[EXERCISE INPUTS — start]
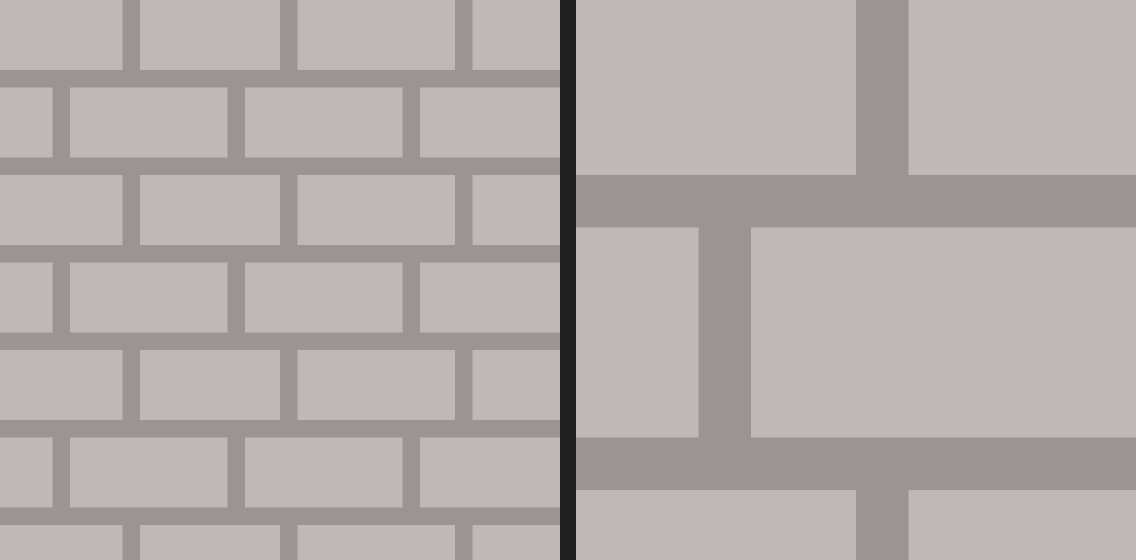
Left, the full canvas; right, a detail of the centre.
A Shadertoy shader for this pattern:

```glsl
const float GRID_UNITS = 32.0;     // modules across the canvas
const float COURSE_HEIGHT = 5.0;   // one brick plus one bed joint
const float JOINT_WIDTH = 1.0;
const int JOINTS_PER_COURSE = 3;
const vec2 FIRST_JOINT = vec2(7.0, 3.0);     // even course, odd course
const vec2 JOINT_SPACING = vec2(9.5, 10.0);  // even course, odd course
const vec3 BRICK_COLOR = vec3(0.747, 0.722, 0.719);
const vec3 MORTAR_COLOR = vec3(0.602, 0.580, 0.577);

// Signed distance to the nearest horizontal joint, at the foot of each course
float bedJoint(float y) {
    float center = COURSE_HEIGHT - 0.5 * JOINT_WIDTH;
    float halfCourse = 0.5 * COURSE_HEIGHT;
    float offset = mod(y - center + halfCourse, COURSE_HEIGHT) - halfCourse;
    return abs(offset) - 0.5 * JOINT_WIDTH;
}

// Signed distance to the nearest vertical joint, snapped to whole modules
float headJoint(float x, float course) {
    bool odd = mod(course, 2.0) > 0.5;
    float first = odd ? FIRST_JOINT.y : FIRST_JOINT.x;
    float spacing = odd ? JOINT_SPACING.y : JOINT_SPACING.x;
    float dist = GRID_UNITS;
    for (int i = 0; i < JOINTS_PER_COURSE; i++) {
        float center = floor(first + spacing * float(i)) + 0.5 * JOINT_WIDTH;
        dist = min(dist, abs(x - center) - 0.5 * JOINT_WIDTH);
    }
    return dist;
}

void mainImage(out vec4 fragColor, in vec2 fragCoord) {
    // Module coordinates, with courses counted down from the top
    float pixel = GRID_UNITS / iResolution.y;
    vec2 p = vec2(fragCoord.x, iResolution.y - fragCoord.y) * pixel;
    float course = floor(p.y / COURSE_HEIGHT);

    // Mortar coverage with a one-pixel soft edge
    float dist = min(bedJoint(p.y), headJoint(p.x, course));
    float mortar = clamp(0.5 - dist / pixel, 0.0, 1.0);
    fragColor = vec4(mix(BRICK_COLOR, MORTAR_COLOR, mortar), 1.0);
}
```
[EXERCISE INPUTS — finish]
→ **ASSIGNED TASK**
For each line above that contains the word "const", make a copy.

→ **FINISHED TASK**
const float GRID_UNITS = 32.0;     // modules across the canvas
const float COURSE_HEIGHT = 5.0;   // one brick plus one bed joint
const float JOINT_WIDTH = 1.0;
const int JOINTS_PER_COURSE = 3;
const vec2 FIRST_JOINT = vec2(7.0, 3.0);     // even course, odd course
const vec2 JOINT_SPACING = vec2(9.5, 10.0);  // even course, odd course
const vec3 BRICK_COLOR = vec3(0.747, 0.722, 0.719);
const vec3 MORTAR_COLOR = vec3(0.602, 0.580, 0.577);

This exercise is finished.